About the GUID Partition Table

GUID Partition Table (GPT) uses GUIDs (or UUIDs in linux world) to define partitions and its types, hence the name. The GPT consists of:

Location in the HDD Purpose
First logical sector of the disk or First 512 bytes Protective MBR - Same as a normal MBR but the 64-byte area contains a single 0xEE type Primary partition entry defined over the entire size of the disk or in case of >2 TiB, upto a partition size of 2 TiB.
Second logical sector of the disk or Next 512 bytes Primary GPT Header - Contains the Unique Disk GUID, Location of the Primary Partition Table, Number of possible entries in partition table, CRC32 checksums of itself and the Primary Partition Table, Location of the Secondary (or Backup) GPT Header
16 KiB (by default) following the second logical sector of the disk Primary GPT Table - 128 Partition entries (by default, can be higher), each with an entry of size 128 bytes (hence total of 16 KiB for 128 partition entries). Sector numbers are stored as 64-bit LBA and each partition has a Partition Type GUID and a Unique Partition GUID.
16 KiB (by default) before the last logical sector of the disk Secondary GPT table - It is byte-for-byte identical to the Primary table. Used mainly for recovery in case the primary partition table is damaged.
Last logical sector of the disk or Last 512 bytes Secondary GPT Header - Contains the Unique Disk GUID, Location of the Secondary Partition Table, Number of possible entries in the partition table, CRC32 checksums of itself and the Secondary Partition Table, Location of the Primary GPT Header. This header can be used to recover GPT info in case the primary header is corrupted.

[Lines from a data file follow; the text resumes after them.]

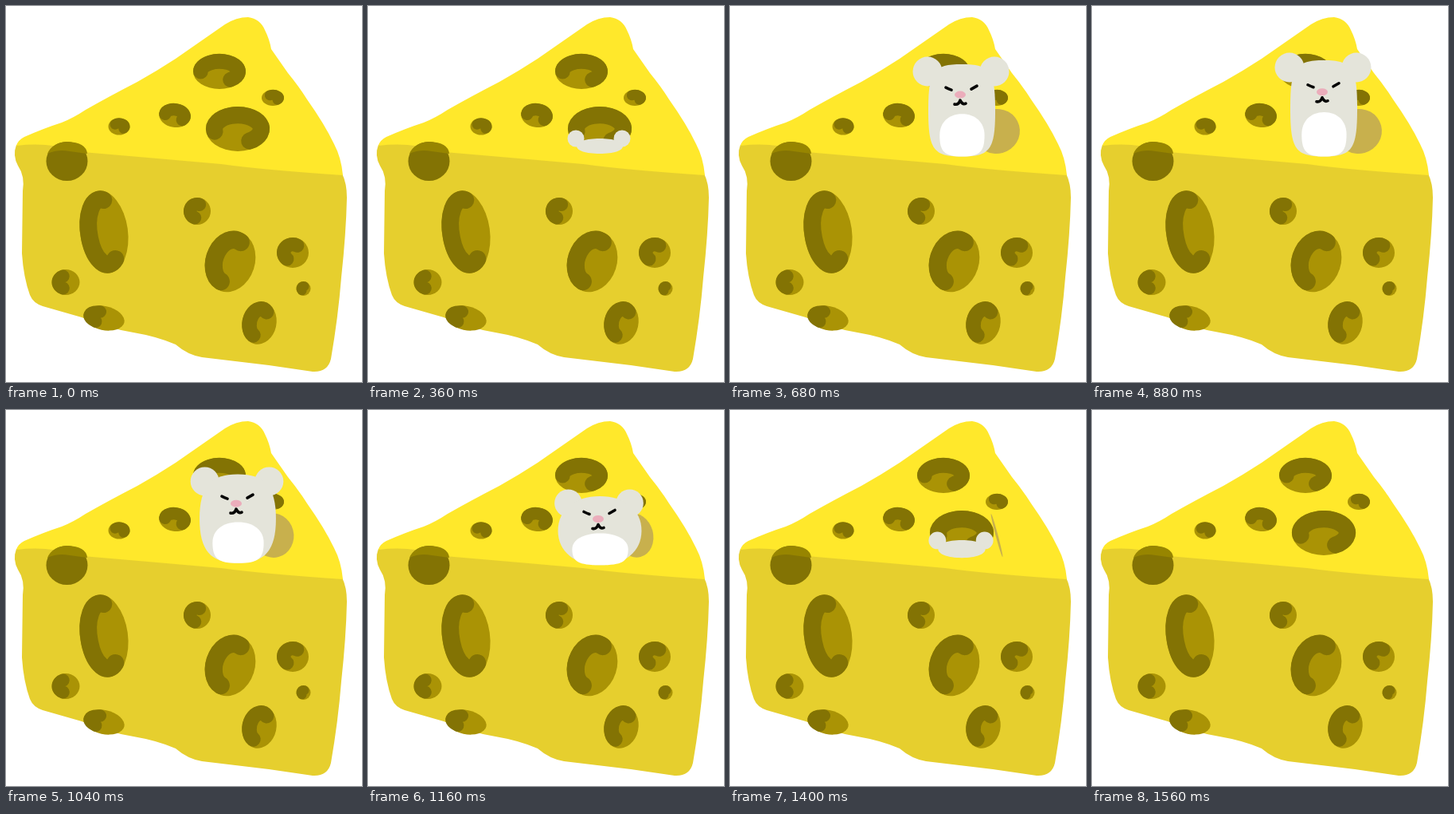
An HTML page for the animation above (2.04 s loop, 447 by 471 pixels).

```html
<!DOCTYPE html>
<html lang="en">
<head>
<meta charset="utf-8">
<title>Mouse in cheese</title>
<style>
  html, body { margin: 0; width: 100%; height: 100%; overflow: hidden; background: #fff; }
  svg { display: block; }
  .light { fill: #aa9305; }
  .dark { fill: none; stroke: #837304; stroke-linecap: round; }
  .line { fill: none; stroke: #050505; stroke-width: 3.6; stroke-linecap: round; stroke-linejoin: round; }
</style>
</head>
<body>
<svg width="447" height="471" viewBox="0 0 447 471">
  <path fill="#e6cf2e" d="M13 174Q8 187 15 200Q24 213 21 232L20 310Q22 340 30 362Q34 372 46 376L95 390Q125 403 160 409Q190 414 213 424Q228 437 246 440L330 450L385 458Q404 459 408 442Q417 390 421 340Q427 285 428 240Q428 222 422 210L300 190L40 165Z"/>
  <path fill="#ffe82b" d="M13 175Q15 168 23 164Q48 153 70 146Q85 140 100 130Q130 113 165 95Q190 81 213 66L275 23Q289 14 304 14Q319 16 325 30Q331 42 333 54L354 84Q368 101 378 117Q400 148 412 173Q421 190 423 212Q320 205 270 198L190 191L85 182Q55 170 13 175Z"/>
  <g id="holes"></g>
  <ellipse cx="76.500" cy="194.500" rx="26" ry="24.500" fill="#837304"/>
  <path fill="#978500" d="M52 185Q58 171 77 170Q101 171 102 185L80 182Q65 179 52 185Z"/>
  <g id="mouse">
    <ellipse id="shadow" fill="#c8b04d"/>
    <g fill="#e4e4da">
      <circle id="earL"/><circle id="earR"/><path id="body"/>
    </g>
    <g id="front">
      <path id="belly" fill="#fff"/>
      <g id="face">
        <path class="line" d="M-18-9q4 2 7 3M14-7l7-4M-7 12q5 1 7-5q3 6 7 4"/>
        <ellipse rx="7" ry="4.500" fill="#ebadbb"/>
      </g>
    </g>
  </g>
</svg>
<script>
const $ = id => document.getElementById(id);
const set = (id, attrs) => Object.entries(attrs).forEach(([k, v]) => $(id).setAttribute(k, v));
const clamp = v => Math.max(0, Math.min(1, v));

// A light oval with a dark brush stroke running inside its rim between two angles
function hole(cx, cy, rx, ry, from, to, tilt = 0) {
  const width = 4 * Math.sqrt(Math.min(rx, ry));
  const ax = rx - width / 2, ay = ry - width / 2;
  const point = deg => `${ax * Math.cos(deg * Math.PI / 180)} ${ay * Math.sin(deg * Math.PI / 180)}`;
  $('holes').insertAdjacentHTML('beforeend',
    `<g transform="translate(${cx} ${cy}) rotate(${tilt})">
       <ellipse class="light" rx="${rx}" ry="${ry}"/>
       <path class="dark" stroke-width="${width}" d="M${point(from)}A${ax} ${ay} 0 ${+(to - from > 180)} 1 ${point(to)}"/>
     </g>`);
}

hole(268, 82, 33, 22, 180, 415);
hole(335, 115, 14, 10, 240, 400);
hole(212, 137, 20, 15, 180, 395, 8);
hole(142, 151, 13.5, 10.5, 225, 395);
hole(291, 154, 40, 28, 170, 420);
hole(123, 283, 30, 52, 60, 285, -8);
hole(240, 257, 17, 17, 110, 290);
hole(281.5, 320, 31, 39, 100, 285, 18);
hole(360, 309, 20, 19, 130, 300);
hole(373.5, 354, 9, 9, 130, 290);
hole(75, 346, 17.5, 16, 110, 250);
hole(123, 391, 26, 15, 120, 250, 12);
hole(318, 397, 21.5, 27, 110, 300, 12);

// Height of the head over time: pop up, settle, stretch, sink
const headKeys = [[360, 166], [480, 95], [560, 64], [680, 73], [880, 68], [960, 62], [1160, 108], [1400, 163], [1560, 181]];

function headTop(t) {
  const i = headKeys.findIndex(key => key[0] > t);
  const [t0, y0] = headKeys[i - 1], [t1, y1] = headKeys[i];
  return y0 + (y1 - y0) * (t - t0) / (t1 - t0);
}

// Closed oval; c = .55 is round, larger is boxier
function oval(l, t, r, b, c, low = c) {
  const x = (l + r) / 2, y = (t + b) / 2, w = (r - l) / 2, h = (b - t) / 2;
  return `M${l} ${y}C${l} ${y - c * h} ${x - c * w} ${t} ${x} ${t}` +
    `S${r} ${y - c * h} ${r} ${y}C${r} ${y + low * h} ${x + low * w} ${b} ${x} ${b}` +
    `S${l} ${y + low * h} ${l} ${y}`;
}

function drawMouse(t) {
  const top = headTop(t);
  const rise = Math.min(1, (166 - top) / 60);
  const squash = Math.sin(Math.PI * clamp((t - 960) / 440));
  const bottom = 185 + 3.5 * rise + 6 * squash, height = bottom - top;
  const half = 29 + 13 * rise + 11 * squash, left = 291 - half, right = 291 + half;
  const earGap = 29 + 13 * rise - 3 * squash, earY = top + 9 * rise, r = 10.5 + 8 * rise - squash;
  const reach = Math.max(0, 29 * rise - 5 * squash);

  set('shadow', { cx: 335, cy: 157, rx: reach, ry: reach && 28, transform: 'rotate(-15 335 157)' });
  set('earL', { cx: 290 - earGap, cy: earY, r });
  set('earR', { cx: 290 + earGap, cy: earY, r });
  set('body', { d: oval(left, top, right, bottom, .6 + .25 * clamp(rise) * (1 - squash)) });
  set('front', { display: height > 50 ? 'inline' : 'none' });
  set('belly', { d: oval(left + .34 * half, bottom - .46 * height, right - .32 * half, bottom, .6, .78) });
  set('face', { transform: `translate(289 ${top + .33 * height})` });
}

function draw(now) {
  const t = Math.floor(now % 2040 / 40) * 40;
  const visible = t >= 360 && t < 1560;
  set('mouse', { display: visible ? 'inline' : 'none' });
  if (visible) drawMouse(t);
  requestAnimationFrame(() => draw(performance.now() - start));
}

const start = performance.now();
draw(0);
</script>
</body>
</html>
```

Advantages of GPT

  1. Uses GUIDs (UUIDs) to identify partition types - No collisions.
  2. Provides a unique disk GUID and unique partition GUID for each partition - A good filesystem-independent way of referencing partitions and disks.
  3. Arbitrary number of partitions - depends on space allocated for the partition table - No need for extended and logical partitions. By default the GPT table contains space for defining 128 partitions. However if the user wants to define more partitions, he/she can allocate more space to the partition table (currently only gdisk is known to support this feature).
  4. Uses 64-bit LBA for storing Sector numbers - maximum addressable disk size is 2 ZiB. MBR is limited to addressing 2 TiB of space per drive.
  5. Stores a backup header and partition table at the end of the disk that aids in recovery in case the primary ones are damaged.
  6. CRC32 checksums to detect errors and corruption of the header and partition table.

Kernel Support

CONFIG_EFI_PARTITION option in the kernel config enables GPT support in the kernel (despite the name EFI PARTITION). This options must be built-in the kernel and not compiled as a loadable module. This option is required even if GPT disks are used only for data storage and not for booting. This option is enabled by default in Arch's linux and linux-lts kernels in [core] repo. In case of a custom kernel enable this option by doing CONFIG_EFI_PARTITION=y.

See also